do callable bonds mostly get called on first call date?

So I always thought that for a bond to be called normally the rate being paid by the bond must be higher than the issuer can get by get by borrowing via a new issue (my gut also tells me it has to be lower by a good margin to make it worthwhile and cover the costs of new issue).

I have never dealt with callables beyond a textbook reading, however today I heard a reputable investment manager state that they often get called back on the first call date and that issuers can be expected to not disappoint investors and to do it….

Is there any truth to the above, is this limited to certain markets?
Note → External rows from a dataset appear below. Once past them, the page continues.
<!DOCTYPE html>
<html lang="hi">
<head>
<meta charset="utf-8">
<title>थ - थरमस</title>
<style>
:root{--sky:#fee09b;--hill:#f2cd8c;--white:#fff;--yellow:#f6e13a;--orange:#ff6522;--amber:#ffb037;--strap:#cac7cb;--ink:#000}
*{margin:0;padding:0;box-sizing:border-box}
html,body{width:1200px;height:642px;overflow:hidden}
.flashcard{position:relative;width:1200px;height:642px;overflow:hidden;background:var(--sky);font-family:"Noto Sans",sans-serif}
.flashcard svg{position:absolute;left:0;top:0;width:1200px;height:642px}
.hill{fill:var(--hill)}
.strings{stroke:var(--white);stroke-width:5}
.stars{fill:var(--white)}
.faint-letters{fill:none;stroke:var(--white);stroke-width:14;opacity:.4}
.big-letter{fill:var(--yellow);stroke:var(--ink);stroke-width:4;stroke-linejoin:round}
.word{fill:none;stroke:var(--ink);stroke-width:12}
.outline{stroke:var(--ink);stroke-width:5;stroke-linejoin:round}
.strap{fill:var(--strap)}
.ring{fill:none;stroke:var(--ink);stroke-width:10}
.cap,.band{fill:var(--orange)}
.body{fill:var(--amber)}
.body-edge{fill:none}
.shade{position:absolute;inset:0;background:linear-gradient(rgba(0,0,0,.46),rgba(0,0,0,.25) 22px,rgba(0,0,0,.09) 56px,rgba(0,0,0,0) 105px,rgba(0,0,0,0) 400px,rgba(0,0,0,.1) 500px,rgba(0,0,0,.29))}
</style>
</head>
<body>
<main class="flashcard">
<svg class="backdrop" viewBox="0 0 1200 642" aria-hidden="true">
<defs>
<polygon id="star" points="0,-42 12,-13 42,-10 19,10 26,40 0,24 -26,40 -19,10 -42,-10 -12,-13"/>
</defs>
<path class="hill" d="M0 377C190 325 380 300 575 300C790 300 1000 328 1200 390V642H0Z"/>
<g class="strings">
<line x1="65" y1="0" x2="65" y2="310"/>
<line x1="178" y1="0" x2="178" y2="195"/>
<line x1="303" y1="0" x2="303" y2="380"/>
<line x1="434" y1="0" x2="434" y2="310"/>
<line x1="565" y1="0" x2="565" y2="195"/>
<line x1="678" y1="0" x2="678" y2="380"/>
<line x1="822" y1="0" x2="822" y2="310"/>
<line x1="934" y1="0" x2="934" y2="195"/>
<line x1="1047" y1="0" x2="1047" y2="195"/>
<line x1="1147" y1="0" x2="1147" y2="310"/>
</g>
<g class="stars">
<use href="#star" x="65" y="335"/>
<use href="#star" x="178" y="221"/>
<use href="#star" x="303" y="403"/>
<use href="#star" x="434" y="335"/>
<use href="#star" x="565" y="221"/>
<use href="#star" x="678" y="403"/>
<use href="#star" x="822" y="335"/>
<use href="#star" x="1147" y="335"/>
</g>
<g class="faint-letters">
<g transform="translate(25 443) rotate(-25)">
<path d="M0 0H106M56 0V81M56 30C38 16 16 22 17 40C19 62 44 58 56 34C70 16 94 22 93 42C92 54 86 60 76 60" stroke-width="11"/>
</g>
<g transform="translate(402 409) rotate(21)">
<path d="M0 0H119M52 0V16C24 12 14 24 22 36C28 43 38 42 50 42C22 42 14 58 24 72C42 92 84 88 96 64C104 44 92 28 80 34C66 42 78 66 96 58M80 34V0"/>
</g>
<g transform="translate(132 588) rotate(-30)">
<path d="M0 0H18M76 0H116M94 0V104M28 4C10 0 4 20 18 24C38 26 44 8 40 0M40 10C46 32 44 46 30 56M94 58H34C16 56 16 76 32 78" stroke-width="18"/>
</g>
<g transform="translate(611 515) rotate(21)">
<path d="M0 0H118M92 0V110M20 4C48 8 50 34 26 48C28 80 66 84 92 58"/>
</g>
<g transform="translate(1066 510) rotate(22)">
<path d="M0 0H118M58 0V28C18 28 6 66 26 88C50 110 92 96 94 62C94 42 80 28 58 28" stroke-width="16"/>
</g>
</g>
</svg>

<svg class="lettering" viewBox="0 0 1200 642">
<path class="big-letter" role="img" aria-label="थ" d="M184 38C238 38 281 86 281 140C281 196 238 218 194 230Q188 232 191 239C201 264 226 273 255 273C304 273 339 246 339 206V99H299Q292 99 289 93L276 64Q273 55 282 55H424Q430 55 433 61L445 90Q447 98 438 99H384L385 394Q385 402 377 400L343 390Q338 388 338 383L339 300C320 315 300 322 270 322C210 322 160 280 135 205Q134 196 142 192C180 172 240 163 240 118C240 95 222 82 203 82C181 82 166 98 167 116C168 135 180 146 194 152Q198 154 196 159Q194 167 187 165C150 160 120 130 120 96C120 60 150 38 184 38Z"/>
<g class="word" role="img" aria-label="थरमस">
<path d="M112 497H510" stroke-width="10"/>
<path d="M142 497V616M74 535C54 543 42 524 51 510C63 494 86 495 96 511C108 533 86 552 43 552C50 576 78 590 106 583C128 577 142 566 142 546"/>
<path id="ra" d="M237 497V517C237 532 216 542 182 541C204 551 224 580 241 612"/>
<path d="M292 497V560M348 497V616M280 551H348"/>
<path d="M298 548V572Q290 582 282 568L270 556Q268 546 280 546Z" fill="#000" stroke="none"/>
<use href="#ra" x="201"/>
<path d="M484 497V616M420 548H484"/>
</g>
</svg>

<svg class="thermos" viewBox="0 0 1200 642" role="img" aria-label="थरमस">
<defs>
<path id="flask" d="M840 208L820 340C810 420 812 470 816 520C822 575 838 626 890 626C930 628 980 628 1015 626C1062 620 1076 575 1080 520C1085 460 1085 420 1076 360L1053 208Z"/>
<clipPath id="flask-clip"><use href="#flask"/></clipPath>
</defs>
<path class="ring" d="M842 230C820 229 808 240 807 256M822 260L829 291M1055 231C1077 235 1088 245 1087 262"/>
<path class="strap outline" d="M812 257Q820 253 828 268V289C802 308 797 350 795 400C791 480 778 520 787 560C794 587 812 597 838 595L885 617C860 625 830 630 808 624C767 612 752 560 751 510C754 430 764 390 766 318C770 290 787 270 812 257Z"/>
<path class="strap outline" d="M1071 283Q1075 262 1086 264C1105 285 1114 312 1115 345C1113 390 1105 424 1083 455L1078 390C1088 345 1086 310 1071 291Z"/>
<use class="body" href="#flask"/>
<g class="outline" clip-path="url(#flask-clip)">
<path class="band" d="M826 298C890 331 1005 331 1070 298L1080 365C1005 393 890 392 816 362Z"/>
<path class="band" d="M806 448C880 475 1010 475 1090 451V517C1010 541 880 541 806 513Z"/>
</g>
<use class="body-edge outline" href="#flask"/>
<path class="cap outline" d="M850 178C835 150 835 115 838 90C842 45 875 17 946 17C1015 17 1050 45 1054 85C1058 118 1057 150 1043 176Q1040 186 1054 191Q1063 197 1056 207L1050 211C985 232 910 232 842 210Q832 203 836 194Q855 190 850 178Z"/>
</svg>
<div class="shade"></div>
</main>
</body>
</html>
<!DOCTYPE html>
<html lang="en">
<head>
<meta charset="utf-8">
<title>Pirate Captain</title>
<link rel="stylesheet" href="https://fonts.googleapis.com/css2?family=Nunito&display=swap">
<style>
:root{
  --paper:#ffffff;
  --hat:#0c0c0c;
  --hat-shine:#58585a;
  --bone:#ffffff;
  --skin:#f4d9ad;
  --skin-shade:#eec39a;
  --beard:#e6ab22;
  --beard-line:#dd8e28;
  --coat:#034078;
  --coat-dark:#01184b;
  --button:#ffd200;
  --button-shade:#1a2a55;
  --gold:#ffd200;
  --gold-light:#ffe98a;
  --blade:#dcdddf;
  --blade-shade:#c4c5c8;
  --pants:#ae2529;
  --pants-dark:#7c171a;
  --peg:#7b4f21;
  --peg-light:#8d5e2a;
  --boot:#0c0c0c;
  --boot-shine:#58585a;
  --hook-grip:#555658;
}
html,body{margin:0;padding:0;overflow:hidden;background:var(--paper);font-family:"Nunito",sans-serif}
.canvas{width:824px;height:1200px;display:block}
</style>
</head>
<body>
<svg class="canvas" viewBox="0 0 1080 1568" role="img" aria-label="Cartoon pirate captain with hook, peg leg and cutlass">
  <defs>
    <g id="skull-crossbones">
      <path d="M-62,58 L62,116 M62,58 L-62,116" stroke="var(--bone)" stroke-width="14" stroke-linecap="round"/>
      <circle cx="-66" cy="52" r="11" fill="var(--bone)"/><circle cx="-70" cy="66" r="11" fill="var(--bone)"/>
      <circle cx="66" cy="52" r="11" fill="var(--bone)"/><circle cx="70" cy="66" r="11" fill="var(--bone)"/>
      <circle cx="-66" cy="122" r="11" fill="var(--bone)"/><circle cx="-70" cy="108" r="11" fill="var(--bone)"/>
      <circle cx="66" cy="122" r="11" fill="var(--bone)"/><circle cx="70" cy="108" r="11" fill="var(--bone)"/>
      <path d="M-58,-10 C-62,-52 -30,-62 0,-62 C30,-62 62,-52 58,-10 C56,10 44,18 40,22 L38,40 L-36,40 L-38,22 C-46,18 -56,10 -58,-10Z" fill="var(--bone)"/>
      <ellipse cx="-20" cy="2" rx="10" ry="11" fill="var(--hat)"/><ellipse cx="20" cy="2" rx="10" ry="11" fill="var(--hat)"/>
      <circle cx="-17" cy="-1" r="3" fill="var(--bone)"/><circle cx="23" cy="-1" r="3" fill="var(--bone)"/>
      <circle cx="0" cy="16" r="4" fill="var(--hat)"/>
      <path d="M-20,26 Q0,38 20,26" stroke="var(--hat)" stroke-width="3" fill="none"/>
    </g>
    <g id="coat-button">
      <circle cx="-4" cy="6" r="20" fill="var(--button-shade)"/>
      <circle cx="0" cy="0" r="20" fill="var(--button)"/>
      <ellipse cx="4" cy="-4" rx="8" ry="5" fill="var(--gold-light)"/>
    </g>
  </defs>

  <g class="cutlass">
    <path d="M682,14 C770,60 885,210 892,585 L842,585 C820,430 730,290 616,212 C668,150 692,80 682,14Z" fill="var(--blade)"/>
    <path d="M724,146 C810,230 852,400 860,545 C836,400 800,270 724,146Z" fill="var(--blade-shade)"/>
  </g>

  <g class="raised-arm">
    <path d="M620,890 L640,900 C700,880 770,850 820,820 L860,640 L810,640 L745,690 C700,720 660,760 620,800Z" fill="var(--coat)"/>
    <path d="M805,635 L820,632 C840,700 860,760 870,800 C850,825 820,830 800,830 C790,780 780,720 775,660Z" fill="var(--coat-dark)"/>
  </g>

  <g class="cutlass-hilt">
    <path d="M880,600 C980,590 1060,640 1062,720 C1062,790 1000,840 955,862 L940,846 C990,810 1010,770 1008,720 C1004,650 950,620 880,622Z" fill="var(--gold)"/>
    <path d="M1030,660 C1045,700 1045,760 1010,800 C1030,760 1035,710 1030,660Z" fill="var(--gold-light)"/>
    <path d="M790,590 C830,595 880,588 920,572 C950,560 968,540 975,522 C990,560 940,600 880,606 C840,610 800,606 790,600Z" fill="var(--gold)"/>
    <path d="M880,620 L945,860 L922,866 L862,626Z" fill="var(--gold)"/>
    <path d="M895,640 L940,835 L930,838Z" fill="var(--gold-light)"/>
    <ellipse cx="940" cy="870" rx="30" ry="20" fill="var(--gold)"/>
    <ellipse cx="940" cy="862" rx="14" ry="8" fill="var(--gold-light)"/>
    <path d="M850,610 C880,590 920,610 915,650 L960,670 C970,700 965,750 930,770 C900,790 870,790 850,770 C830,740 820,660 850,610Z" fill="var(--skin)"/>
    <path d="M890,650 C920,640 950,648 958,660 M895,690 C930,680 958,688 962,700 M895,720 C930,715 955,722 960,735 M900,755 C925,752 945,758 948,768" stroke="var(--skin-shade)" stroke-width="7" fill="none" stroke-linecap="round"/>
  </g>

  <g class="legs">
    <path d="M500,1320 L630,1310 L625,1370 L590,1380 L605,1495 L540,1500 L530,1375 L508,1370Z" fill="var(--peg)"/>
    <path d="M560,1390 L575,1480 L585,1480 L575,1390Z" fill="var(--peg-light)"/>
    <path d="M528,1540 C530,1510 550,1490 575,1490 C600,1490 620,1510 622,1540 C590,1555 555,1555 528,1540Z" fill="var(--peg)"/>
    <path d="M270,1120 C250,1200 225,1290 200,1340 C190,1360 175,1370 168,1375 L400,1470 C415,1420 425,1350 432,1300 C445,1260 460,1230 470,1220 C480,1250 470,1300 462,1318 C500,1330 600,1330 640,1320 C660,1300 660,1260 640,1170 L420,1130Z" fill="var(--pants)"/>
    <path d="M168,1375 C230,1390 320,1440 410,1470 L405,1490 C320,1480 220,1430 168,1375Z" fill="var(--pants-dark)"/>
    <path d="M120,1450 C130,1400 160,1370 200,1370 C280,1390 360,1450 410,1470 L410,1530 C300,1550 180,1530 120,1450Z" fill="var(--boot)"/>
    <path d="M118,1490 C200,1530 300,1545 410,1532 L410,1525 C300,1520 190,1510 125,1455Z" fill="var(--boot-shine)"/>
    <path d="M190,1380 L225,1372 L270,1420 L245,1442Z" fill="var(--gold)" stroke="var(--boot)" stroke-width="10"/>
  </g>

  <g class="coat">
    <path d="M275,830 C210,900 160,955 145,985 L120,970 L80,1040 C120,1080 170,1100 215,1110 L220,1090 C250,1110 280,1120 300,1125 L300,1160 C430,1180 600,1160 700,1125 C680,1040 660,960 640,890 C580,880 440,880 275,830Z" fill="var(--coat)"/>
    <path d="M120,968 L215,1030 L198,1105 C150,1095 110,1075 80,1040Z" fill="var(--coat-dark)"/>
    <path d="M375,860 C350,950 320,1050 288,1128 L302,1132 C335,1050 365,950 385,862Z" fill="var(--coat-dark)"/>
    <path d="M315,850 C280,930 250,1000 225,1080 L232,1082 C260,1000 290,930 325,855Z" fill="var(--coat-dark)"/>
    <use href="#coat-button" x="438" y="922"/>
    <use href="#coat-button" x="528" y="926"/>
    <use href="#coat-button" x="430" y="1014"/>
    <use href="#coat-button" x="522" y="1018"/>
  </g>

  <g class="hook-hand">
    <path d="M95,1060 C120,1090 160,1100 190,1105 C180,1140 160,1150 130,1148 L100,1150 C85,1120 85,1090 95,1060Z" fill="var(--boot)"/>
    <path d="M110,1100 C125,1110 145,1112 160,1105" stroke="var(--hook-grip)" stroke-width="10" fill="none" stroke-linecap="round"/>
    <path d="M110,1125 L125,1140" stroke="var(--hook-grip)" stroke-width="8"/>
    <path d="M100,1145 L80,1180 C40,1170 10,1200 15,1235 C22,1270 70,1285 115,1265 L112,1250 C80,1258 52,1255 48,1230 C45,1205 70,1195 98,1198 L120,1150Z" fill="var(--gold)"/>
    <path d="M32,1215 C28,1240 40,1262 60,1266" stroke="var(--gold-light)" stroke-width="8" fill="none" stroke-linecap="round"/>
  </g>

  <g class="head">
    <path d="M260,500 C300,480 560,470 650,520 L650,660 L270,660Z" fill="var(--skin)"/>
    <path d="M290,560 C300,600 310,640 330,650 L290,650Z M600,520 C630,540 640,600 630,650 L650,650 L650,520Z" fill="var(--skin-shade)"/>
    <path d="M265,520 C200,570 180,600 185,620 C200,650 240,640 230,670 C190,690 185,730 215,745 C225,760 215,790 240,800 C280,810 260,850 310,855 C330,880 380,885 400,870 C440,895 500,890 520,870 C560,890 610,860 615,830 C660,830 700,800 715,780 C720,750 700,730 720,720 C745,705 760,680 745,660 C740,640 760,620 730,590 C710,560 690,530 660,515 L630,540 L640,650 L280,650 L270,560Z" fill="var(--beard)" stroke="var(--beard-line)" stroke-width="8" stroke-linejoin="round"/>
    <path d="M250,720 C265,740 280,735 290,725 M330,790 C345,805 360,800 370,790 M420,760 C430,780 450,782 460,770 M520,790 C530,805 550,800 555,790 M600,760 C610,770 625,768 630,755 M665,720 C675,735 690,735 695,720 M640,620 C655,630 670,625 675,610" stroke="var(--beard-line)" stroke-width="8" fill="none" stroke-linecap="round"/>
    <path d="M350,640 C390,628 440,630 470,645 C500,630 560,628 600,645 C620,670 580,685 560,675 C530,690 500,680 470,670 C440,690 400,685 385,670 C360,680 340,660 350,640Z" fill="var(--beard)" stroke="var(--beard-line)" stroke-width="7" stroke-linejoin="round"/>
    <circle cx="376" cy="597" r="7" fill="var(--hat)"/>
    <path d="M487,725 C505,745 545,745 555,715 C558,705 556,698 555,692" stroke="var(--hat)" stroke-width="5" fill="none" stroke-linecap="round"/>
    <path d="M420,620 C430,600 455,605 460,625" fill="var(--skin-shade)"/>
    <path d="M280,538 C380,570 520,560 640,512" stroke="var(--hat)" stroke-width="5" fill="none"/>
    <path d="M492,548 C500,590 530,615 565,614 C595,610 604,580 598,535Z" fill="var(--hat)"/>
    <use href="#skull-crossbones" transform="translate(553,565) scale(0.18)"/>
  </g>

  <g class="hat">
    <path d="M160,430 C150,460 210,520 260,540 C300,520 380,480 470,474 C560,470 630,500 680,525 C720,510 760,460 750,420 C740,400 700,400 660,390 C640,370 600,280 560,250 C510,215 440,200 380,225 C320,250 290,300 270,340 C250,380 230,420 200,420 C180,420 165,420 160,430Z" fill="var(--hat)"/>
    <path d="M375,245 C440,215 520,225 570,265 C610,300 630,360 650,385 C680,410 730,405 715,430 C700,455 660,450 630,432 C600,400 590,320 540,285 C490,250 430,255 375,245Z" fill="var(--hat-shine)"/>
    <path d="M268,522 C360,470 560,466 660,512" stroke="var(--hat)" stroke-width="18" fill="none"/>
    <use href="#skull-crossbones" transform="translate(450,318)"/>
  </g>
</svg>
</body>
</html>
It seems to defeat the point…

BR

Automate your Excel models with the industry's most accurate financial, market and economic data.

In my experience, I don’t think it gets called on the first call date since there is usually a premium that needs to be paid by the issuer. I don’t deal much in bonds, but I haven’t seen many publicly traded companies pay a premium to call a bond on the first call date (unless as you stated, the interest rate is lower and the Company can refinance). I am sure if this was happening all over the place, the shareholders would be pissed. 

However, the bond will usually get called / refinanced prior to the maturity date at par because many issuers are publicly traded and would not like to have that debt balance sitting as a short-term liability. 

I’m getting a weird sense of deja vu from this thread…

This exact question was asked very recently and is still one of the highest ranked threads on this forum!!

familyguy1988 wrote:

So I always thought that for a bond to be called normally the rate being paid by the bond must be higher than the issuer can get by get by borrowing via a new issue (my gut also tells me it has to be lower by a good margin to make it worthwhile and cover the costs of new issue).

I have never dealt with callables beyond a textbook reading, however today I heard a reputable investment manager state that they often get called back on the first call date and that issuers can be expected to not disappoint investors and to do it….

Is there any truth to the above, is this limited to certain markets? It seems to defeat the point…

BR

There is definitely truth to the above.  Issuers will often issue bonds with coupon rates that scale up over time, but also callable at those times.  If interest rates haven’t risen in line with the bond, then they will be called.  So you should evaluate the bond as YTC, not YTM.

Sweep the Leg: "I’m tired."
KMeriwetherD: "Well, you were basically Legolas in the Battle of Water Cooler."

I would like to see empirical studies supporting this, but my personal opinion is that callable bonds are not likely to be called in the short-term (the first call date).

This to take place mainly requires that interest rates fluctuate a lot within a year, but this is not true. Quite variables prevent that calling a bond becomes profitable: call premiums, issuance costs, reputation to investors, etc.

Las almas de todos los hombres son inmortales, pero las almas de los justos son inmortales y divinas.
Sócrates